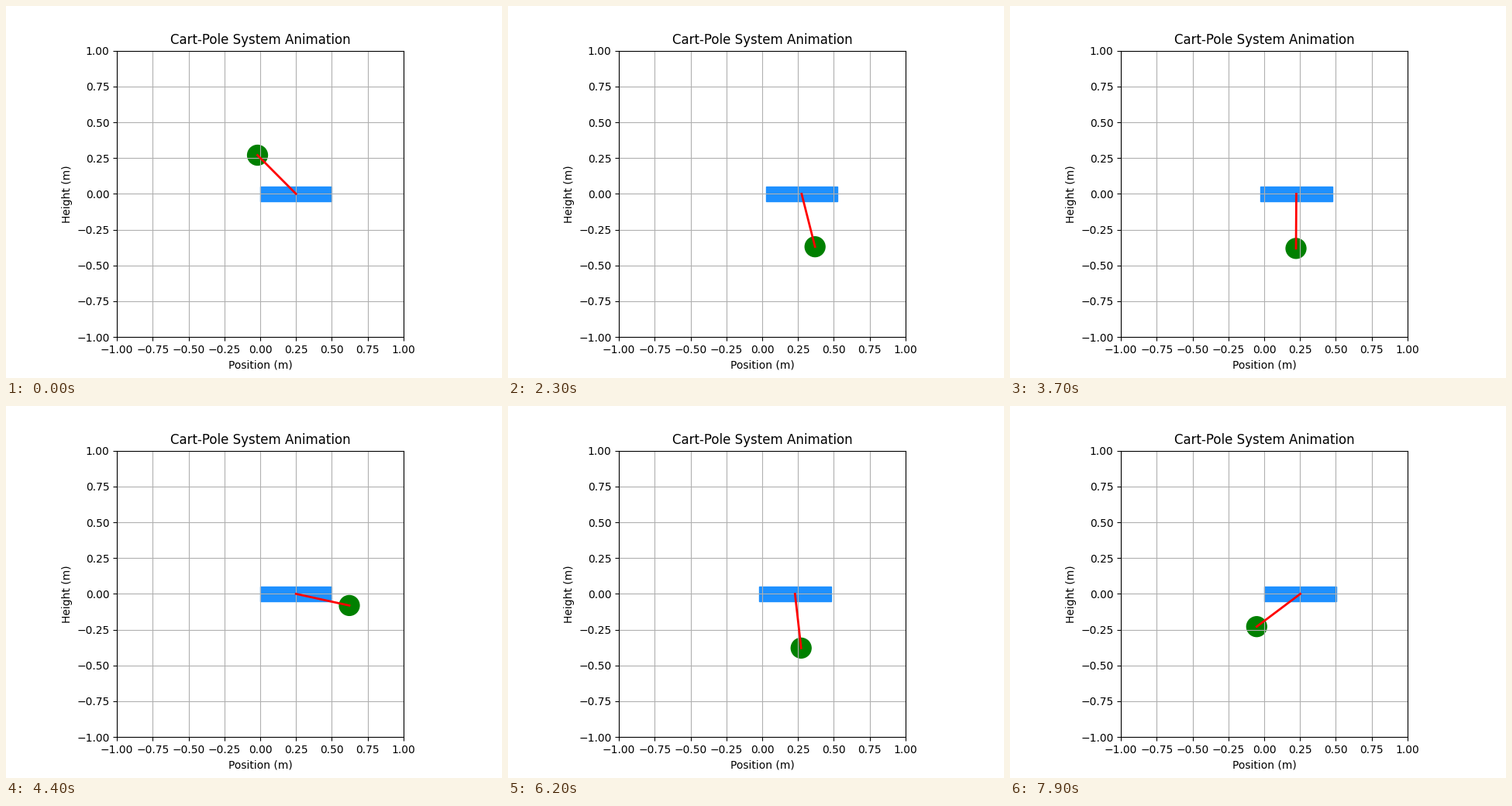
Write a matplotlib script that moves like this. It is 640 by 480 pixels and loops after 8 s.

```python
import numpy as np
import matplotlib.pyplot as plt
from matplotlib.animation import FuncAnimation
from matplotlib.patches import Circle, Rectangle

FRAMES, INTERVAL, SUBSTEPS = 80, 100, 50
POLE, BALL_R = 0.381, 0.07
CART_W, CART_H, CART_X = 0.5, 0.1, 0.25
RECOIL, LAG = 0.0072, 0.07    # cart response to the swing


def swing_time(n):
    """Time of half-swing n; half-swings get shorter as the pole calms down."""
    m = n - 0.5
    return 0.8645 + 1.13 * m + 0.363 * (1 - 0.59**m) / (1 - 0.59)


def swing_angle(n):
    """Exact pendulum waveform (Fourier series) with decaying amplitude."""
    amplitude = np.radians(30 + 104.8 * 0.777**n)
    root = np.sqrt(np.cos(amplitude / 2))
    e = (1 - root) / (1 + root) / 2
    nome = e + 2 * e**5
    return -8 * sum(
        nome**(k / 2) / (k * (1 + nome**k)) * np.sin(k * np.pi * (n + 0.5))
        for k in (1, 3, 5, 7))


def cart_path(angle, dt):
    """The cart recoils against the pole's sideways speed, with a short lag."""
    push = -RECOIL * np.gradient(np.sin(angle), dt)
    shift = np.zeros_like(push)
    for i in range(1, len(push)):
        shift[i] = shift[i - 1] + (push[i] - shift[i - 1]) * dt / LAG
    return CART_X + shift


dt = INTERVAL / 1000 / SUBSTEPS
time = np.arange(FRAMES * SUBSTEPS) * dt
swings = np.linspace(-0.1, 7, 5000)
theta = swing_angle(np.interp(time, swing_time(swings), swings))
cart_x = cart_path(theta, dt)[::SUBSTEPS]
theta = theta[::SUBSTEPS]
ball_x = cart_x + POLE * np.sin(theta)
ball_y = -POLE * np.cos(theta)

fig, ax = plt.subplots(figsize=(6.4, 4.8), dpi=100)
ax.set_xlim(-1, 1)
ax.set_ylim(-1, 1)
ax.set_aspect("equal")
ax.grid(True)
ax.set_title("Cart-Pole System Animation")
ax.set_xlabel("Position (m)")
ax.set_ylabel("Height (m)")

cart = ax.add_patch(Rectangle((0, -CART_H / 2), CART_W, CART_H, color="dodgerblue"))
ball = ax.add_patch(Circle((0, 0), BALL_R, color="green"))
pole, = ax.plot([], [], color="red", lw=2)


def update(i):
    cart.set_x(cart_x[i] - CART_W / 2)
    ball.center = ball_x[i], ball_y[i]
    pole.set_data([cart_x[i], ball_x[i]], [0, ball_y[i]])
    return cart, ball, pole


anim = FuncAnimation(fig, update, frames=FRAMES, interval=INTERVAL,
                     repeat=True, repeat_delay=0)
plt.show()
```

▶ Work task:
Return only the number of lines in the material with the word "SUBSTEPS" in them.

▶ Exercise response:
5